Anne’s practicality and maturity always kept her a step away from the thoughts and ideas of her peers. These qualities gave her mentors and teachers the idea of her being smarter than her classmates, which was not the case. Anne was gifted with sharp intelligence from an early age, enough to do well in her classes and to participate, but never enough, she thought, to be recognized. Besides, she was always keen on being practical and realistic during classes and discussions, as she was aware of the harsh truth reality, and wanted it to be known. This practice, however, never stopped her from dreaming, or being imaginative. As previously mentioned, she maintained her ‘realistic’ and ‘mature’ reputation… but she just chose to keep her thoughts and dreams as a secret.
This choice of hers has pros and cons, just like every other choice in life. But recently, the latter has appeared to outnumber the former. Her furtive nature had reached the extent where she refused to trust her closest friends and family. This had caused emotional issues, and she couldn’t control them. Even the tiniest of matters would lead to aggravation. To not make her friends and family be hurt, or feel bad, she would rush to any nearby room, and have her fits, or simply cry, in solitude. It was as if all of her emotions were being stacked u[p inside her, but she just couldn’t get it out without hurting anybody. The build-up of emotional energy inside her would not subside but came out in anger, or she would experience emotional breakdowns… all whenever it was inappropriate. Sometimes it gave her the energy needed to perform a specific activity but otherwise would just end in disaster. Eventually, she took her refuge in music. It never lessened the storm within her, but always made her feel at peace; calm and collected.
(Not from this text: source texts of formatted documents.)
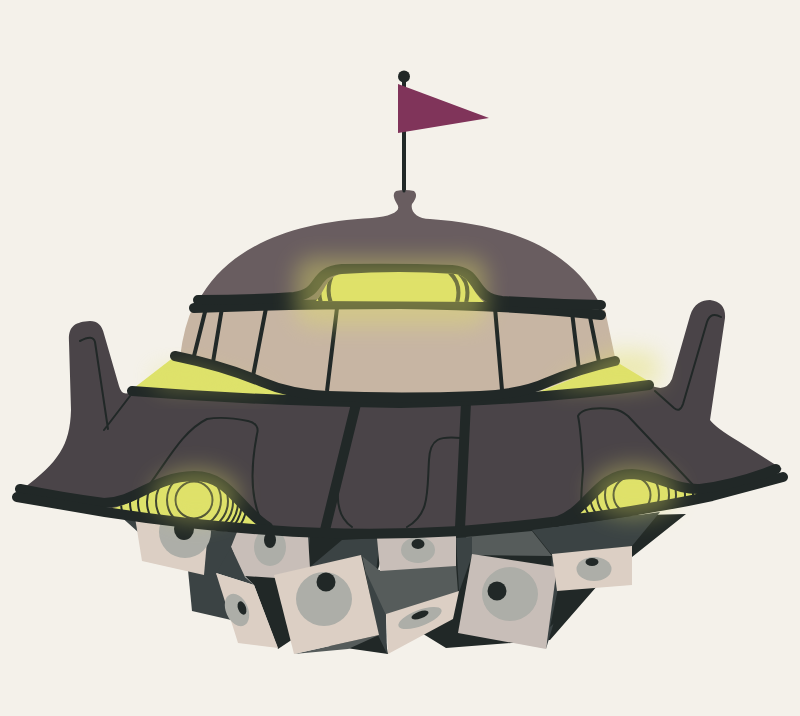
<!DOCTYPE html>
<html lang="en">
<head>
<meta charset="utf-8">
<title>Flying saucer with flag</title>
<style>
:root{--paper:#f4f1ea;--ink:#212827;--hull:#4a4448;--dome:#695d60;--glass:#c7b5a3;--light:#dde26b;--glow:#e2e068;--flag:#80345a;--cube-warm:#dccfc4;--cube-cool:#c8beb8;--iris:#adaea8;--slate:#3b4344;--slate-light:#565c5b}
html,body{margin:0;background:var(--paper);overflow:hidden}
svg{display:block;width:800px;height:716px}
.ink{fill:var(--ink)}.hull{fill:var(--hull)}.dome{fill:var(--dome)}.glass{fill:var(--glass)}.light{fill:var(--light)}
.warm{fill:var(--cube-warm)}.cool{fill:var(--cube-cool)}.iris{fill:var(--iris)}.slate{fill:var(--slate)}.slate-light{fill:var(--slate-light)}
.line{fill:none;stroke:var(--ink);stroke-linecap:round;stroke-linejoin:round}
.thin{stroke-width:2}.frame{stroke-width:4;stroke-linecap:butt}.rail{stroke-width:10}
.glow{fill:var(--glow);filter:url(#soft)}
</style>
</head>
<body>
<svg viewBox="0 0 800 716" role="img" aria-label="A dark flying saucer with a flag on top and cubes with eyes hanging below">
<defs>
<filter id="soft" x="-60%" y="-60%" width="220%" height="220%"><feGaussianBlur stdDeviation="11"/></filter>
<clipPath id="left-lamp"><path d="M104 509C140 507 150 479 196 478C236 478 238 512 270 531Z"/></clipPath>
<clipPath id="right-lamp"><path d="M555 524C586 512 596 476 632 476C668 477 676 494 712 493Z"/></clipPath>
<clipPath id="first-eye"><path d="M133 505L214 520L211 540L204 575L142 561Z"/></clipPath>
<clipPath id="top-lamp"><path d="M316 301C326 290 326 276 342 274Q400 270 455 274C470 276 472 292 484 302Z"/></clipPath>
</defs>

<g id="cubes">
<path class="slate" d="M118 514L230 520L240 548L216 574L204 575L190 570L138 532Z"/>
<path class="slate" d="M188 570L216 573L240 622L192 611Z"/>
<path class="ink" d="M686 514L632 557L632 546L550 640L446 648L420 632L440 520Z"/>
<path class="ink" d="M300 535L388 535L375 580L388 654L346 648L290 640L270 575Z"/>
<path class="slate" d="M228 532L310 536L306 575L250 580Z"/>
<path class="slate" d="M310 567L342 540L380 538L376 572L362 556Z"/>
<path class="slate-light" d="M362 556L379 570L456 565L458 592L386 615L379 634Z"/>
<path class="slate" d="M366 572L386 615L387 654L378 635Z"/>
<path class="slate-light" d="M466 537L532 531L552 556L472 555Z"/>
<path class="slate" d="M456 538L472 537L472 556L459 592Z"/>
<path class="slate" d="M532 530L660 512L632 546L552 555Z"/>
<path class="slate" d="M552 554L557 589L590 588L554 622L546 649Z"/>
<path class="ink" d="M558 589L593 588L550 627Z"/>

<path class="warm" d="M133 505L214 520L238 540L204 575L142 561Z"/>
<path class="slate" d="M208 530L239 532L232 546L216 574L204 575Z"/>
<g clip-path="url(#first-eye)"><ellipse class="iris" cx="185" cy="532" rx="26" ry="26"/><ellipse class="ink" cx="184" cy="529" rx="10" ry="11"/></g>
<path class="cool" d="M237 532L308 536L310 568L276 584L243 576L231 547Z"/>
<ellipse class="iris" cx="270" cy="547" rx="16" ry="19"/><ellipse class="ink" cx="270" cy="540" rx="6" ry="8"/>
<path class="slate" d="M216 573L231 547L245 577L254 585Z"/>
<path class="ink" d="M245 576L276 578L293 639L278 649L254 585Z"/>
<path class="warm" d="M216 573L254 585L278 648L238 643Z"/>
<ellipse class="iris" cx="237" cy="610" rx="11" ry="17" transform="rotate(-24 237 610)"/><ellipse class="ink" cx="242" cy="608" rx="4" ry="7" transform="rotate(-20 242 608)"/>
<path class="slate-light" d="M294 654L379 635L348 649Z"/>
<path class="warm" d="M274 575L361 555L379 635L294 654Z"/>
<ellipse class="iris" cx="324" cy="599" rx="28" ry="27"/><circle class="ink" cx="326" cy="582" r="9.5"/>
<path class="cool" d="M377 538L456 535L456 566L380 571Z"/>
<ellipse class="iris" cx="418" cy="550" rx="17" ry="13"/><ellipse class="ink" cx="418" cy="544" rx="6.5" ry="5"/>
<path class="warm" d="M386 614L459 591L453 619L388 654Z"/>
<ellipse class="iris" cx="420" cy="618" rx="23" ry="8" transform="rotate(-21 420 618)"/><ellipse class="ink" cx="420" cy="615" rx="9" ry="3.5" transform="rotate(-20 420 615)"/>
<path class="cool" d="M472 554L557 567L546 649L458 633Z"/>
<ellipse class="iris" cx="510" cy="594" rx="28" ry="27"/><circle class="ink" cx="497" cy="591" r="9.5"/>
<path class="warm" d="M552 554L632 546L632 585L557 591Z"/>
<ellipse class="iris" cx="594" cy="569" rx="17.5" ry="12"/><ellipse class="ink" cx="592" cy="562" rx="6.5" ry="4"/>
</g>

<g id="flag">
<path class="line" stroke-width="4" d="M404 78V194"/>
<circle class="ink" cx="404" cy="76.500" r="6"/>
<path fill="var(--flag)" d="M398 84L489 118L398 133Z"/>
</g>

<g id="cabin">
<path class="glass" d="M194 305L605 310L616 362L540 391Q400 405 292 393L180 357Q184 325 194 305Z"/>
<path class="dome" d="M198 302C226 248 290 222 372 218C392 216 402 211 397 204Q391 194 396 191Q405 189 414 191Q419 195 412 204C410 211 417 219 430 219C510 225 570 248 600 304Q400 312 198 302Z"/>
<path class="line" stroke-width="3" d="M404 176V191"/>
<g class="line frame">
<path d="M206 308L194 356M222 308L213 362M266 308L253 376M337 308L327 391M495 308L502 390M572 312L579 370M589 312L599 362"/>
</g>
</g>

<g id="hull">
<path class="light" d="M174 357L130 391L300 398Q258 384 174 357Z"/>
<path class="light" d="M615 361L653 384L530 395Q566 382 615 361Z"/>
<path class="hull" d="M24 488C58 462 70 446 71 410L69 342C68 326 75 322 90 321Q101 321 104 334L119 386Q122 397 131 392Q260 404 400 406Q540 402 650 385Q666 393 672 379L690 316C694 303 702 300 710 300Q726 302 725 318L710 420Q716 428 738 441L782 469L712 492Q660 512 460 533Q360 540 266 528L104 507Z"/>
<g class="line thin">
<path d="M80 341Q93 334 95 342L108 429M104 430L130 396M721 317Q711 311 707 322L683 404Q680 413 674 408L655 391"/>
<path d="M140 497C164 468 180 432 207 419Q224 416 248 421Q260 424 257 434C250 470 250 502 264 526"/>
<path d="M338 490Q336 516 352 527M461 438C440 436 430 438 429 460C427 492 430 514 407 527"/>
<path d="M582 520Q580 506 583 470Q581 430 578 416Q583 406 613 409Q621 410 628 416L694 486"/>
</g>
<path class="line" stroke-width="10" style="stroke-linecap:butt" d="M356 404L325 530M466 402L460 528"/>
</g>

<g id="headlamps">
<path class="light" d="M104 509C140 507 150 479 196 478C236 478 238 512 270 531Z"/>
<path class="light" d="M555 524C586 512 596 476 632 476C668 477 676 494 712 493Z"/>
<g class="line thin" clip-path="url(#left-lamp)">
<circle cx="194" cy="500" r="18.500"/><circle cx="194" cy="500" r="27"/><ellipse cx="192" cy="501" rx="36" ry="32"/><ellipse cx="190" cy="502" rx="43" ry="36"/><ellipse cx="188" cy="502" rx="50" ry="40"/><ellipse cx="186" cy="502" rx="56" ry="45"/><ellipse cx="184" cy="502" rx="63" ry="50"/>
</g>
<g class="line thin" clip-path="url(#right-lamp)">
<circle cx="632" cy="495" r="18.500"/><circle cx="632" cy="495" r="27"/><ellipse cx="633" cy="495" rx="36" ry="32"/><ellipse cx="633" cy="495" rx="43" ry="36"/><ellipse cx="634" cy="495" rx="51" ry="41"/><ellipse cx="634" cy="495" rx="59" ry="47"/>
</g>
</g>

<g id="rails">
<path class="line rail" d="M20 489Q64 498 104 503C138 502 152 477 194 476C230 476 238 508 268 527"/>
<path class="line rail" d="M17 497L105 512Q190 525 268 530Q360 537 460 531Q600 520 712 496L783 477"/>
<path class="line rail" d="M556 522C590 510 596 474 632 474C660 475 674 490 700 489Q738 484 776 469"/>
<path class="line rail" d="M132 391Q260 401 400 403Q540 400 649 385"/>
<path class="line rail" d="M175 356Q224 366 262 382Q290 394 328 396Q400 399 480 396Q522 394 548 382Q576 370 615 361"/>
<path class="line rail" d="M194 308Q290 304 400 304Q510 305 601 315"/>
<path class="line rail" d="M198 300Q250 300 294 297C324 293 310 272 342 269Q400 268 452 270C482 272 470 297 502 301Q550 304 601 305"/>
</g>

<g id="top-light">
<path class="light" d="M316 301C326 290 326 276 342 274Q400 270 455 274C470 276 472 292 484 302Z"/>
<g class="line" stroke-width="4" clip-path="url(#top-lamp)"><path d="M326 273Q316 288 321 303M334 271Q325 288 331 303M450 273Q462 284 457 303M459 273Q471 284 466 303"/></g>
</g>

<g id="glows">
<rect class="glow" x="296" y="258" width="190" height="68" rx="16" opacity=".42"/>
<path class="glow" d="M150 370L190 364L280 392L160 390Z" opacity=".3"/>
<path class="glow" d="M550 388L612 350L655 352L662 382L630 388Z" opacity=".42"/>
<ellipse class="glow" cx="196" cy="495" rx="44" ry="27" opacity=".38"/>
<ellipse class="glow" cx="634" cy="491" rx="44" ry="27" opacity=".38"/>
</g>
</svg>
</body>
</html>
Anne has recently learned to open up to a few people, but for her to completely recover, time is needed. This just goes to show that we all have defeats; we all have triumphs. But we need to focus on maintaining a balance between them. Anne was able to make use of some of her differences, but she was just drowned in others. It is up to us to maintain a balance between our weaknesses and strengths, for strengths do help us, but weaknesses let us know what we stand to gain. We all have differences: weaknesses and strengths, which set us apart from the ‘normal’ crowd. Yet the only reason we are normal is that everybody is different. That is why Anne is normal.